When asked Speaker of the House Nancy Pelosi should visit the island nation, Easton told Fox News Digital that the US should not be intimidated by Beijing’s threats. “It is very important that American leaders visit Taipei and make it clear that the United States stands in solidarity with democracies at risk,” he said.

“Upcoming visits in the face of coercion will play into the hands of the Chinese Communist Party.”


Easton – Senior Director and Fellow in Virginia Project 2049 Institute and wrote the book The Threat of Chinese Invasion.

His book gives examples of the literal and figurative minefields that the People’s Liberation Army, Navy and Air Force could fall into if they try to liberate Taiwan. Easton and others further note that there was certainly no possibility of surprise; preparations for an invasion cannot be hidden.

Islands are often associated with coastlines or sandy beaches, but there are surprisingly few of them in Taiwan. In addition, according to National Geographic magazine, about 75% of the island is covered in mountains, with more than 200 of Taiwan’s peaks reaching over 9,000 feet.

Easton lists 14 beaches in Taiwan that could be invasion options, but writes, “Unfortunately for the Chinese generals…Taiwan’s 770-mile coastline is completely unsuitable for amphibious operations.”


Another problem is the Taiwanese-controlled Matsu Islands, and especially Kinmen (formerly known as Quemoy), both located off the coast of China. These mini-fortresses would not be easy to destroy, but had to be captured before any attack on the Taiwan mainland.

Pelosi’s trip to the region began on Sunday.

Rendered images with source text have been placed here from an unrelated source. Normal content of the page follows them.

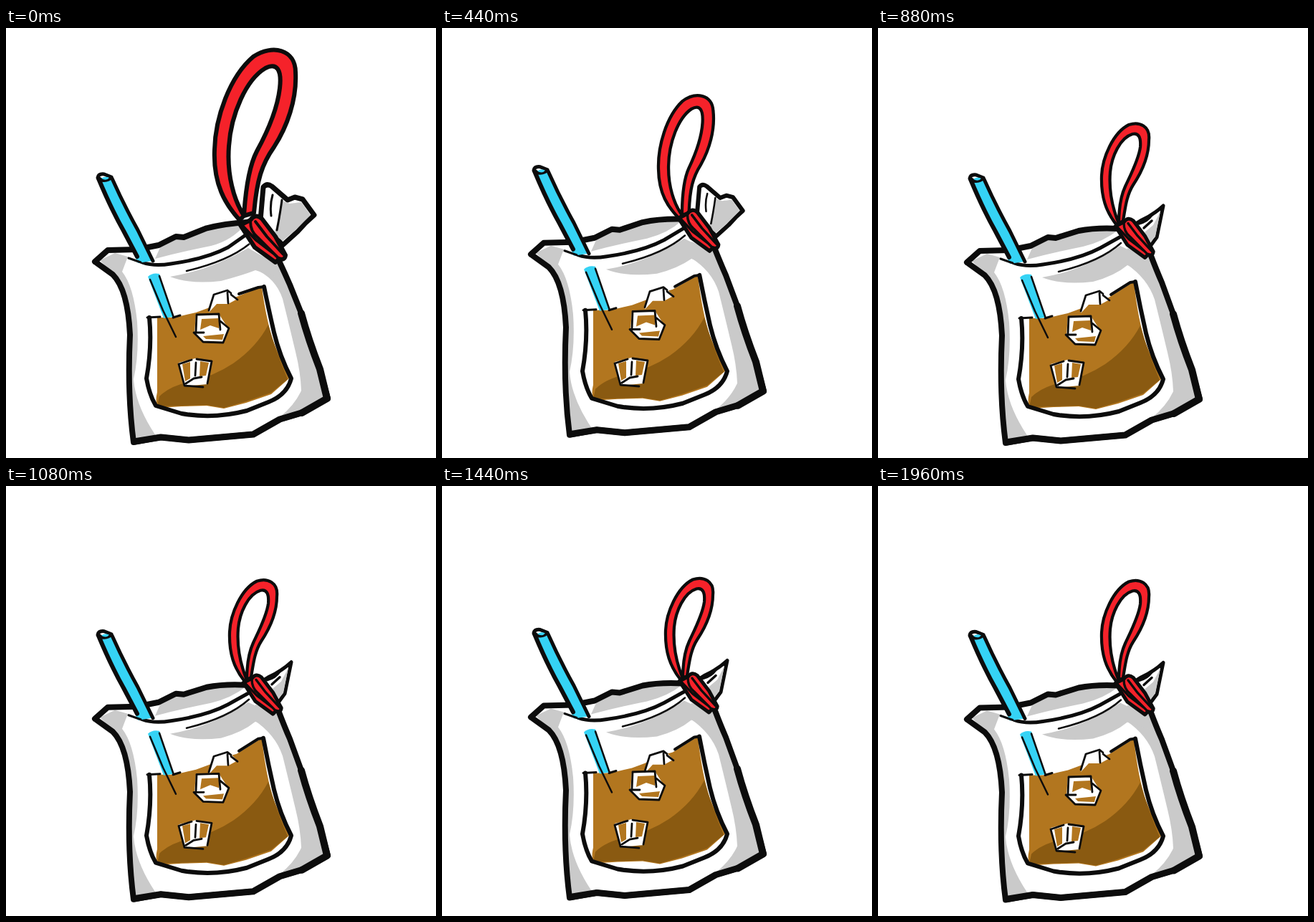
These frames come from a looping animation (600 px wide and 600 px high, 2000 ms). An HTML page:

```html
<!DOCTYPE html>
<html lang="en">
<head>
<meta charset="utf-8">
<title>Iced drink in a bag</title>
<style>
  html, body { margin: 0; width: 100%; height: 100%; overflow: hidden; background: #fff; }
  svg { display: block; width: 100vw; height: 100vh; }
  path { fill: none; stroke-linecap: round; stroke-linejoin: round; }
  .ink { stroke: #0c0c0c; }
  .white { fill: #fff; }
  .gray { fill: #cacaca; }
  .tea { fill: #b2761f; }
  .dark { fill: #8a5a11; }
  .red { fill: #f5222a; }
  .blue { fill: #35d3f5; }
</style>
</head>
<body>
<svg viewBox="0 0 600 600">
  <g id="bag">
    <g id="neckTall">
      <path class="white ink" stroke-width="7" d="M355 268L359 222Q364 216 371 221L393 240L403 236L414 239L430 261L418 272L407 284L386 303Z"/>
      <path class="gray" d="M385 241L396 245L412 243L425 261L404 282L386 297L374 288Q382 262 385 241Z"/>
      <path class="ink" stroke-width="3" d="M372 233Q368 246 370 262M385 240Q382 262 378 282"/>
    </g>
    <g id="neckShort">
      <path class="white ink" stroke-width="5" d="M350 278L366 268Q384 260 398 247L389 291L378 306Z"/>
      <path class="gray" d="M394 255L387 290L378 300L372 284L384 274Z"/>
      <path class="ink" stroke-width="3.5" d="M364 272Q376 269 382 260M371 278L382 268"/>
    </g>

    <path id="body" class="white"/>
    <path class="gray" d="M131 324L152 314L170 319L162 340Q178 360 183 410Q186 455 178 490Q181 530 214 576L179 578Q168 500 174 425Q170 365 150 344Z"/>
    <path id="sideShade" class="gray"/>
    <path id="backShade" class="gray"/>
    <path id="frontShade" class="gray"/>
    <path id="outline" class="ink" stroke-width="8"/>
    <path class="ink" stroke-width="10" d="M412 398Q422 435 438 476L448 517L413 537"/>
    <path class="ink" stroke-width="9" d="M412 537L382 546L345 567L255 575L216 571L179 577"/>
    <path id="rim" class="ink" stroke-width="5"/>
    <path id="crease" class="ink" stroke-width="2.5"/>

    <path class="blue" d="M130 212L147 208L204 325L184 328Z"/>
    <path class="ink" stroke-width="6" d="M129 210Q147 253 164 283L183 319"/>
    <path class="ink" stroke-width="5" d="M148 210Q165 248 184 282L205 325"/>
    <path class="ink" fill="#0c0c0c" stroke-width="5" d="M128 209Q129 203 137 204L147 208Q142 214 133 212Z"/>
    <path class="blue" d="M133 210Q138 206 144 209Q140 214 133 210Z"/>
    <path class="ink" stroke-width="3" d="M171 321L188 327"/>

    <path id="tea" class="tea"/>
    <path class="dark" d="M366 414Q350 445 317 468Q290 486 255 494Q228 500 214 514L211 528L245 527L280 526L304 530L335 521L370 509L393 490Q376 450 366 414Z"/>
    <path id="frame" class="ink" stroke-width="6"/>
    <path id="surface" class="ink" stroke-width="4"/>
    <path class="ink" stroke-width="3" d="M197 404L215 403M233 404L243 401"/>
    <path class="blue" d="M198 347Q204 341 214 343L233 403L220 405Z"/>
    <path class="ink" stroke-width="2.5" d="M201 351L219 394L237 431M214 346L234 404"/>
  </g>

  <g class="cube">
    <path class="white" d="M283 397L290 372L311 366L323 378L310 385L294 385Z"/>
    <path class="ink" stroke-width="2.8" d="M283 394L290 372L309 366L314 370M309 369L310 384M314 372L323 379"/>
  </g>
  <g class="cube">
    <path class="white" d="M265 400L297 399L310 419L303 439L275 438L263 425Z"/>
    <path class="tea" d="M273 406L297 405L297 419L285 415L271 421ZM275 430L304 427L302 435L279 434Z"/>
    <path class="ink" stroke-width="2.8" d="M265 424L266 400L297 399L299 421M299 409L311 419L303 439L275 438L262 425L276 425"/>
  </g>
  <g class="cube">
    <path class="white" d="M241 467L264 461L287 465L281 497L249 500Z"/>
    <path class="tea" d="M246 469L257 466L257 489L250 493ZM271 465L283 467L279 485L270 486Z"/>
    <path class="ink" stroke-width="2.8" d="M259 463L241 469L249 499L275 501M266 462L287 465L281 496M265 467L264 485M251 496L262 489L273 487"/>
  </g>

  <g id="tie">
    <g id="loopLong">
      <path class="red ink" fill-rule="evenodd" stroke-width="6" d="M326 268C306 246 289 218 291 170C292 125 312 68 345 40C372 22 404 30 404 62C406 100 392 138 374 166C357 190 350 212 346 258L332 262C334 230 338 195 350 172C362 150 378 118 382 84C385 58 378 48 362 56C335 72 314 120 311 165C308 205 318 240 332 262Z"/>
    </g>
    <g id="loopShort">
      <path class="red ink" fill-rule="evenodd" stroke-width="4.2" d="M333 274C318 255 311 235 312 205C313 180 328 145 350 134C365 129 380 136 378 155C378 178 368 200 356 218C347 232 345 250 342 268L336 272C336 255 338 235 345 220C352 205 364 182 366 165C367 152 364 145 355 147C338 152 326 178 324 200C322 225 327 250 336 272Z"/>
    </g>
    <g id="knot">
      <path class="red ink" stroke-width="6" d="M327 275L341 268Q348 258 357 266L376 291L390 317Q389 325 381 322L376 327L347 306Z"/>
      <path class="ink" stroke-width="4" d="M341 270Q341 284 351 292L380 321M348 270L364 291L387 316M331 277L349 296L375 316"/>
    </g>
  </g>
</svg>
<script>
const LOOP = 2000, STEP = 40, RELEASE = 600, SWAP = 520;
const TIMES = [0, 280, 600, 880, 1280, 1640, 1960];
const BOB = [0, -8.5, -11, 1, -3.5, -3.5, -0.5];
const CUBE_BOB = [
  [0, -5, -3, 1, 8, -2, 2],
  [0, 0, -9, 3, 1, -3, 6],
  [0, 2, -4, 2, 7, 0, 10]
];

const $ = id => document.getElementById(id);
const cubes = [...document.querySelectorAll('.cube')];
const mix = (a, b, k) => a + (b - a) * k;
const setPath = (id, d) => $(id).setAttribute('d', d);
const move = (el, value) => el.setAttribute('transform', value);
const show = (id, on) => { $(id).style.display = on ? '' : 'none'; };

const slope = (v, i) => (v[i + 1] - v[i]) / (TIMES[i + 1] - TIMES[i]);

// Flat at turning points, so a part never overshoots its poses
function tangent(v, i) {
  if (i === 0 || i === v.length - 1) return 0;
  const p = slope(v, i - 1), q = slope(v, i);
  return p * q > 0 ? 2 * p * q / (p + q) : 0;
}

function curve(v, t) {
  const last = TIMES.length - 1;
  if (t >= TIMES[last]) return v[last];
  const i = TIMES.findIndex((_, n) => t < TIMES[n + 1]);
  const span = TIMES[i + 1] - TIMES[i], u = (t - TIMES[i]) / span;
  const ease = u * u * (3 - 2 * u);
  return mix(v[i], v[i + 1], ease)
    + span * u * (1 - u) * ((1 - u) * tangent(v, i) - u * tangent(v, i + 1));
}

function shapeBag(pull) {
  const low = 8 * pull, rise = 8 * pull;
  const back = `M124 326L142 310L183 309L213 303L237 291L248 292L280 ${282 - rise / 3}Q305 ${277 - rise / 2} 337 ${279 - rise}`;
  const side = `L381 ${317 + low}Q389 ${338 + low / 2} 396 ${354 + low / 2}L412 398Q422 435 438 476L449 517`;
  const base = 'L413 537L382 546L345 567L255 575L216 571L178 578Q169 510 173 428Q170 365 149 344Z';
  setPath('body', back + side + base);
  setPath('outline', back + `M381 ${317 + low}` + side + base.replace('Z', 'L124 326'));
  setPath('sideShade', `M348 ${306 + low}L380 ${320 + low}L396 ${354 + low / 2}L412 398Q422 435 438 476L447 514L412 534L382 543Q403 526 412 506Q411 480 404 452Q394 410 386 378Q376 348 346 ${328 + low}Z`);
  setPath('backShade', `M208 322L216 304L240 293L280 ${283 - rise / 3}L335 ${281 - rise}Q315 297 286 304Q246 312 208 322Z`);
  setPath('frontShade', `M229 347Q285 338 338 ${303 + low / 2}L378 ${322 + low}L383 ${341 + low}L348 ${330 + low}Q330 345 300 353Q256 358 229 347Z`);
  setPath('rim', `M190 327Q207 333 230 329Q280 322 310 306L337 ${291 - rise / 2}`);
  setPath('crease', `M252 339Q310 325 339 ${299 + low / 3}`);
  const corner = 353 + low;
  setPath('tea', `M211 404L235 404L265 397L284 390L300 381L322 375L357 ${corner}Q363 408 374 440L395 489L370 511L335 523L304 531L280 527L245 528L214 530Q207 525 211 508Z`);
  setPath('frame', `M200 404Q204 445 196 489Q200 512 209 527L245 538Q290 546 336 534L366 522Q392 512 398 489Q382 458 374 425Q366 390 ${359 + pull} ${corner}`);
  setPath('surface', `M${359 + pull} ${corner}L352 ${corner + 1}L325 371`);
}

function draw(t) {
  const stretched = t < SWAP;
  const pull = stretched ? 1 - t / RELEASE : 0;
  const bob = curve(BOB, t);
  const lean = -4.2 * Math.sin(Math.PI * pull);
  const shift = `translate(0 ${bob})`;
  shapeBag(pull);
  move($('bag'), shift);
  move($('tie'), shift);
  move($('loopLong'), `translate(${mix(338, 335, pull)} ${mix(278, 268, pull)}) rotate(${lean}) scale(${mix(0.61, 1, pull)}) translate(-335 -268)`);
  move($('knot'), `translate(${mix(338, 335, pull)} ${mix(269, 267, pull)}) scale(${mix(0.84, 1, pull)}) translate(-335 -267)`);
  move($('neckTall'), `translate(360 290) scale(${mix(0.8, 1, pull)}) translate(-360 -290)`);
  show('neckTall', stretched);
  show('loopLong', stretched);
  show('neckShort', !stretched);
  show('loopShort', !stretched);
  cubes.forEach((cube, i) => move(cube, `translate(0 ${curve(CUBE_BOB[i], t)})`));
}

const start = performance.now();
function tick() {
  const t = (performance.now() - start) % LOOP;
  draw(Math.floor(t / STEP) * STEP);
  requestAnimationFrame(tick);
}
tick();
</script>
</body>
</html>
```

She will lead delegations to Singapore, Malaysia, South Korea and Japan, but Taiwan is not on her officially announced schedule.